# Assignment:
The word "Math" occurs in some lines of the data. Return each such line.

Data entries:

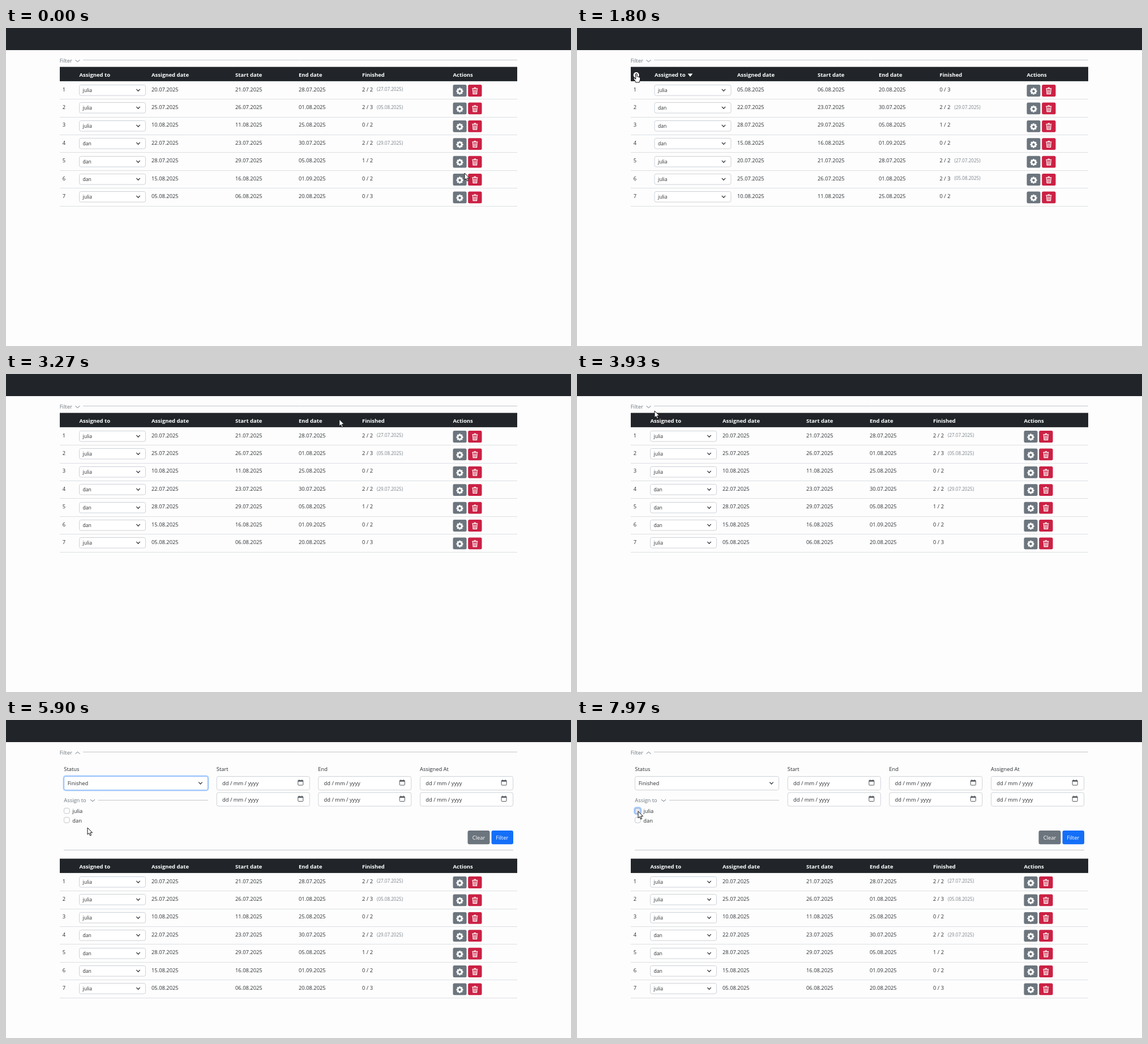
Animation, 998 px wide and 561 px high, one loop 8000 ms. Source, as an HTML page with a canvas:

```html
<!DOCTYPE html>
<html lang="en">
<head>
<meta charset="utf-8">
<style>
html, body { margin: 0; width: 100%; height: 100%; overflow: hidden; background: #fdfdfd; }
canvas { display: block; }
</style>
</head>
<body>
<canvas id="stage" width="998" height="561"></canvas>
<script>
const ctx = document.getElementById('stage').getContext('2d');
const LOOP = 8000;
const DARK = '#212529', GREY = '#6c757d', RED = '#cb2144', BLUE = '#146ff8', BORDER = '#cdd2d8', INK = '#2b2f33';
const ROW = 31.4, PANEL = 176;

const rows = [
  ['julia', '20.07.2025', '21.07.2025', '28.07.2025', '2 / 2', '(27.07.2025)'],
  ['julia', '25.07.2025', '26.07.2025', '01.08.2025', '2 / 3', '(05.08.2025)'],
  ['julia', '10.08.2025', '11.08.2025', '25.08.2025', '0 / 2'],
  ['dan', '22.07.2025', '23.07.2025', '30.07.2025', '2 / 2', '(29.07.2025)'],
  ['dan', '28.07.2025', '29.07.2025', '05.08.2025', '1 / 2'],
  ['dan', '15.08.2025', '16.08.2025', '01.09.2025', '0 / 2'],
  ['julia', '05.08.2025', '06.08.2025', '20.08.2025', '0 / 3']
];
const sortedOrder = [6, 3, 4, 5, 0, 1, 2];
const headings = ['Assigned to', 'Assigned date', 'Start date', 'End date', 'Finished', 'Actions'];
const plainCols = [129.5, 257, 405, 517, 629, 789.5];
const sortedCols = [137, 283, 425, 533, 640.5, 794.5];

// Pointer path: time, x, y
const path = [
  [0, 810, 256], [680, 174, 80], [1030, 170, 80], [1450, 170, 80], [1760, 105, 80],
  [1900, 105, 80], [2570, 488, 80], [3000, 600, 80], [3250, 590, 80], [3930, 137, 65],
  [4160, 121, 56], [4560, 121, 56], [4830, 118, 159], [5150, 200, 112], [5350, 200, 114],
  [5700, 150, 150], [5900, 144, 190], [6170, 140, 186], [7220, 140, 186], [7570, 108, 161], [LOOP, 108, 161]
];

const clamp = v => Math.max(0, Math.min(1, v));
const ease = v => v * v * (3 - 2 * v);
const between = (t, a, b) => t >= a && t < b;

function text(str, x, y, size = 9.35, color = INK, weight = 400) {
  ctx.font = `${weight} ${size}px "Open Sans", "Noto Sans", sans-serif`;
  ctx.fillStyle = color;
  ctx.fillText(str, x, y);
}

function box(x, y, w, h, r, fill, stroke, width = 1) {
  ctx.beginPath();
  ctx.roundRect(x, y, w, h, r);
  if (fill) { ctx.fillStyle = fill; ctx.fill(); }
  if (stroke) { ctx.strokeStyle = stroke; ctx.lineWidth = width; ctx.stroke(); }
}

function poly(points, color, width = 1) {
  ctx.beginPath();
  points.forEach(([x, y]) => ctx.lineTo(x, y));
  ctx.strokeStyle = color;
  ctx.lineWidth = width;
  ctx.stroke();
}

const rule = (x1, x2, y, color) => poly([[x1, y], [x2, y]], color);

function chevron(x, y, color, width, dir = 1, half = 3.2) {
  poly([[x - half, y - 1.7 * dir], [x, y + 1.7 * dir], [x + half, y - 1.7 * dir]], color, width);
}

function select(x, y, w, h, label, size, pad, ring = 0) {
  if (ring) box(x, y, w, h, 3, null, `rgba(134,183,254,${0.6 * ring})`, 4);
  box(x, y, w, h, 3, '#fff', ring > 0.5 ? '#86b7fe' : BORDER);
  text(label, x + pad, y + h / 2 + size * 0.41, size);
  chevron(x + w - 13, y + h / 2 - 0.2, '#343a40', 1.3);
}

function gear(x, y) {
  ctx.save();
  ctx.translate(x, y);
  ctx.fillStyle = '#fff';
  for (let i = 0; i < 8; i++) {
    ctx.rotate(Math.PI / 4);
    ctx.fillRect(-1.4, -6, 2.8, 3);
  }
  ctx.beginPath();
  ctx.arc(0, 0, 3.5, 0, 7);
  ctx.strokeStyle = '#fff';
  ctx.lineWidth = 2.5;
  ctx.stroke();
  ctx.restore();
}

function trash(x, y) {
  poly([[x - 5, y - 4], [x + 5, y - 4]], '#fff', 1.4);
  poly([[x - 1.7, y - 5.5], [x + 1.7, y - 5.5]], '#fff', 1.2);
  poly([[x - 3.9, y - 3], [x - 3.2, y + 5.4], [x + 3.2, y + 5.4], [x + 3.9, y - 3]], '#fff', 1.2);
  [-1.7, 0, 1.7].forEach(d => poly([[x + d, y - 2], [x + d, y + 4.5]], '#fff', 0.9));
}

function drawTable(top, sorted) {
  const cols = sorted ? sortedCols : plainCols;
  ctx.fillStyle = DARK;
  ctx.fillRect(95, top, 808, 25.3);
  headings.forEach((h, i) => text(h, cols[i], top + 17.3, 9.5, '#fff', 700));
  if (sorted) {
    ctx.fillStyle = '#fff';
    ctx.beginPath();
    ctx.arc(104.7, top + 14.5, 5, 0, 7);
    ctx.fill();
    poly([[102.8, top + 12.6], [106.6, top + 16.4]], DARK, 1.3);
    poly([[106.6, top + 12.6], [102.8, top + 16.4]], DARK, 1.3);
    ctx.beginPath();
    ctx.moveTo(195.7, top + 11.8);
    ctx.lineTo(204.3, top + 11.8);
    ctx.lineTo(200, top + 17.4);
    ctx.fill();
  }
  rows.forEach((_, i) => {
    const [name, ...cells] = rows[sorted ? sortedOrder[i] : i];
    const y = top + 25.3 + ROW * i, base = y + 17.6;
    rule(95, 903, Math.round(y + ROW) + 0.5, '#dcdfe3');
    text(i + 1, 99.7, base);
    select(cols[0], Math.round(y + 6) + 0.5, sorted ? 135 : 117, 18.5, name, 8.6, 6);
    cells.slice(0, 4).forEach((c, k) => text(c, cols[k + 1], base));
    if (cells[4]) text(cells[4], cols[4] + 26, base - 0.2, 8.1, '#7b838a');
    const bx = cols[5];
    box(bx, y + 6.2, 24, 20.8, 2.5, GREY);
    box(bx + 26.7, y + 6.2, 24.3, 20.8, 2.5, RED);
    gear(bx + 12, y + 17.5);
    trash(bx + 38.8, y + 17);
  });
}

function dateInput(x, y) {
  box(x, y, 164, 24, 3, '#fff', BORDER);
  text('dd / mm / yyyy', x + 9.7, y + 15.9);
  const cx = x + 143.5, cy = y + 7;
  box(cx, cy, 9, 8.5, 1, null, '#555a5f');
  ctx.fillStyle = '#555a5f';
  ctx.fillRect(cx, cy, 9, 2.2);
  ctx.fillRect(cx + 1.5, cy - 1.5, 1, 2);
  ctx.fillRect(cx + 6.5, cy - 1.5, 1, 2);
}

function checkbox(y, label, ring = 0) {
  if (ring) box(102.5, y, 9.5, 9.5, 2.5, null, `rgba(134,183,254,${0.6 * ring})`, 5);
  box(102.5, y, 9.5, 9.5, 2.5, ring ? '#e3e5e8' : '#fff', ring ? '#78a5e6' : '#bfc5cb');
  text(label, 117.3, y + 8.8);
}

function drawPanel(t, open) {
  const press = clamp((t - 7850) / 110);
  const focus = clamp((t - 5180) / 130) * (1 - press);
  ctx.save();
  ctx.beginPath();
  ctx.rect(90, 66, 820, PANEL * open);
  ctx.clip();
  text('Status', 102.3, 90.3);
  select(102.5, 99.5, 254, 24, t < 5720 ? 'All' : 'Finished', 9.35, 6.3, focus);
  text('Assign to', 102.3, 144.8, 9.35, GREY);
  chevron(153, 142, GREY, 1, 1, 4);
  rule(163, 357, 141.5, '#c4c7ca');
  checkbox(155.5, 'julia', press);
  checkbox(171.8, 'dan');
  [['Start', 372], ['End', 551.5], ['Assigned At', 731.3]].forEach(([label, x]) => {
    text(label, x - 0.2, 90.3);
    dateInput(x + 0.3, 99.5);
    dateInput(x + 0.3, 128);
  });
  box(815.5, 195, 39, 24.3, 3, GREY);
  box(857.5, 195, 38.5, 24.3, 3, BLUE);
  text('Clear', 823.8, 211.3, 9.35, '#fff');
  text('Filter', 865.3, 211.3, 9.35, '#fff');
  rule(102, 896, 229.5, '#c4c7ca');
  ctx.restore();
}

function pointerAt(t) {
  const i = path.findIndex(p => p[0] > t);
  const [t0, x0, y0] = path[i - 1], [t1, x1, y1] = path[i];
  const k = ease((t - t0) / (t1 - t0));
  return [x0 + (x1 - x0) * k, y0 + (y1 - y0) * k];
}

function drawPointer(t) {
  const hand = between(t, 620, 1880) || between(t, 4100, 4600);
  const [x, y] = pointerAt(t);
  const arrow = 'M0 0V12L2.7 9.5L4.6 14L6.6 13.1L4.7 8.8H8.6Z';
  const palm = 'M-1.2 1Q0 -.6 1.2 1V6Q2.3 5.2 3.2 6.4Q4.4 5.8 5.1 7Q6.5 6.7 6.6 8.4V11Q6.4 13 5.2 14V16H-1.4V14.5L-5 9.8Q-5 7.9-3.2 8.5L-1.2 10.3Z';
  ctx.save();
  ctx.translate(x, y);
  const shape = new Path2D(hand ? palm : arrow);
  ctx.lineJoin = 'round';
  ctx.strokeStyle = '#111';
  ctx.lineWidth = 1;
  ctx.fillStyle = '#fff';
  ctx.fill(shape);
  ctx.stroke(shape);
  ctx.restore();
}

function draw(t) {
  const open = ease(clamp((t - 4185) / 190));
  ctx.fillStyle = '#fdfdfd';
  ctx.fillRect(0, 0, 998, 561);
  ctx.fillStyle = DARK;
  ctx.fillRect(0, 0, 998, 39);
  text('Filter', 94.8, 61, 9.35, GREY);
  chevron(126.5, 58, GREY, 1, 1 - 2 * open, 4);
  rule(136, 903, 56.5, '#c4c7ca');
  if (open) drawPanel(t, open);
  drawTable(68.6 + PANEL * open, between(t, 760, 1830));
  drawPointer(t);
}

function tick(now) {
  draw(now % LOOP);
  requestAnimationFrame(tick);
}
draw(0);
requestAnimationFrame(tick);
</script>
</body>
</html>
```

# Task solution:
const clamp = v => Math.max(0, Math.min(1, v));
    ctx.rotate(Math.PI / 4);
    rule(95, 903, Math.round(y + ROW) + 0.5, '#dcdfe3');
    select(cols[0], Math.round(y + 6) + 0.5, sorted ? 135 : 117, 18.5, name, 8.6, 6);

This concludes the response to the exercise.